“The competitiveness of a company and the health of the communities where it operates are closely intertwined. A company needs a successful community not only to create demand for its products but also to provide an environment that supports the business. A community needs successful companies that offer jobs and opportunities for wealth creation for its citizens,”
as Harvard, Porter, and Krammer highlight in their publication “Strategy and Society: The Link between Competitive Advantage and Corporate Social Responsibility.”
Here at Fundación SERES, along with BCG, we have developed a methodology that is pioneering in Spain and revolves around collaborative projects, which enables developing initiatives with a multiplicative social effect, with fewer resources than those that require merely altruistic actions carried out independently.
The 5 fundamental premises and 2 criteria for collaboration to be possible
Unlike other associations, collaborative projects are based on carrying out an action plan designed and agreed upon by all participants to achieve common, previously established objectives.
The alliance requires the contribution of the following from the partner companies:
- Resources and skills according to their differential competences
- Joint participation in its design and execution
In addition to the two basic criteria for collaboration to be possible, according to the analysis identified in the study, ally, Sumar para multiplicar (Add to multiply), there are 5 fundamental premises needed that should be present to a greater or lesser extent in any collaboration project between companies to make them viable:
- Creation of social impact
- Economic impact
- Equal participation in collaboration between companies
- Approach as a strategic project – aligned with the company’s activity

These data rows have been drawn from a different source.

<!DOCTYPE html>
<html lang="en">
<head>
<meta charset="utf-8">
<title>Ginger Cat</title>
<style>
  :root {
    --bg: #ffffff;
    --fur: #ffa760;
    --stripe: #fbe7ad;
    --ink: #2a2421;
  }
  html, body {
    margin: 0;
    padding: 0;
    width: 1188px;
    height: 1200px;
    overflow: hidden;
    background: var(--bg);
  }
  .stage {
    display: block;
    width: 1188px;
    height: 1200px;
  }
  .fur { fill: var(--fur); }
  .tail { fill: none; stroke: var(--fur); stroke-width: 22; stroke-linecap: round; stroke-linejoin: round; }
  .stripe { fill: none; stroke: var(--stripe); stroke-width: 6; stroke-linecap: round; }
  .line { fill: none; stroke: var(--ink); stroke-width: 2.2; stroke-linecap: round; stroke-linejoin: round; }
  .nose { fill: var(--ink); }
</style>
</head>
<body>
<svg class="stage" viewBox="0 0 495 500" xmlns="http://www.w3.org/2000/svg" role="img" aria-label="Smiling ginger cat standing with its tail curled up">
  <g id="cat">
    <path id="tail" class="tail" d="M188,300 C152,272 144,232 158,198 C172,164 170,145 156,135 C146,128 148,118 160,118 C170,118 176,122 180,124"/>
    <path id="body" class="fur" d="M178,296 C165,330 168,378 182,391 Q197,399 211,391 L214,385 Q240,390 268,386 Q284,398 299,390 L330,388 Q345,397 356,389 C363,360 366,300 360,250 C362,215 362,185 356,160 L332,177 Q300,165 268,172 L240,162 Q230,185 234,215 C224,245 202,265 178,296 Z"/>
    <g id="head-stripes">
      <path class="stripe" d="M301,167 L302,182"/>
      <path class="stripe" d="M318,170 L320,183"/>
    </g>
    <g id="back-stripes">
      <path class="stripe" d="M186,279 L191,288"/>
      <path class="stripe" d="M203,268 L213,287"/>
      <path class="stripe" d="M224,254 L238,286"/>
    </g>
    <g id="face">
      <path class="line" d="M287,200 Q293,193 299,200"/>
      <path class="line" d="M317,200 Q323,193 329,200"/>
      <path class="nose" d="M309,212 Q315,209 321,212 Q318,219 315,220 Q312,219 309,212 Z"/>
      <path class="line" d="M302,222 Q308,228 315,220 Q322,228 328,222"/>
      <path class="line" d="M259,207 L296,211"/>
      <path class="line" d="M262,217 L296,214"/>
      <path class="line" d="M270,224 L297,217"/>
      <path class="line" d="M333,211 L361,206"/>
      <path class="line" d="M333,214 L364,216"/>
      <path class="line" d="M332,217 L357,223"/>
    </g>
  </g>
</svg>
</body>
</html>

- Contribution of benefit for all partner entities
Without these premises met, it is extremely difficult for the project to achieve the desired impact and last over time.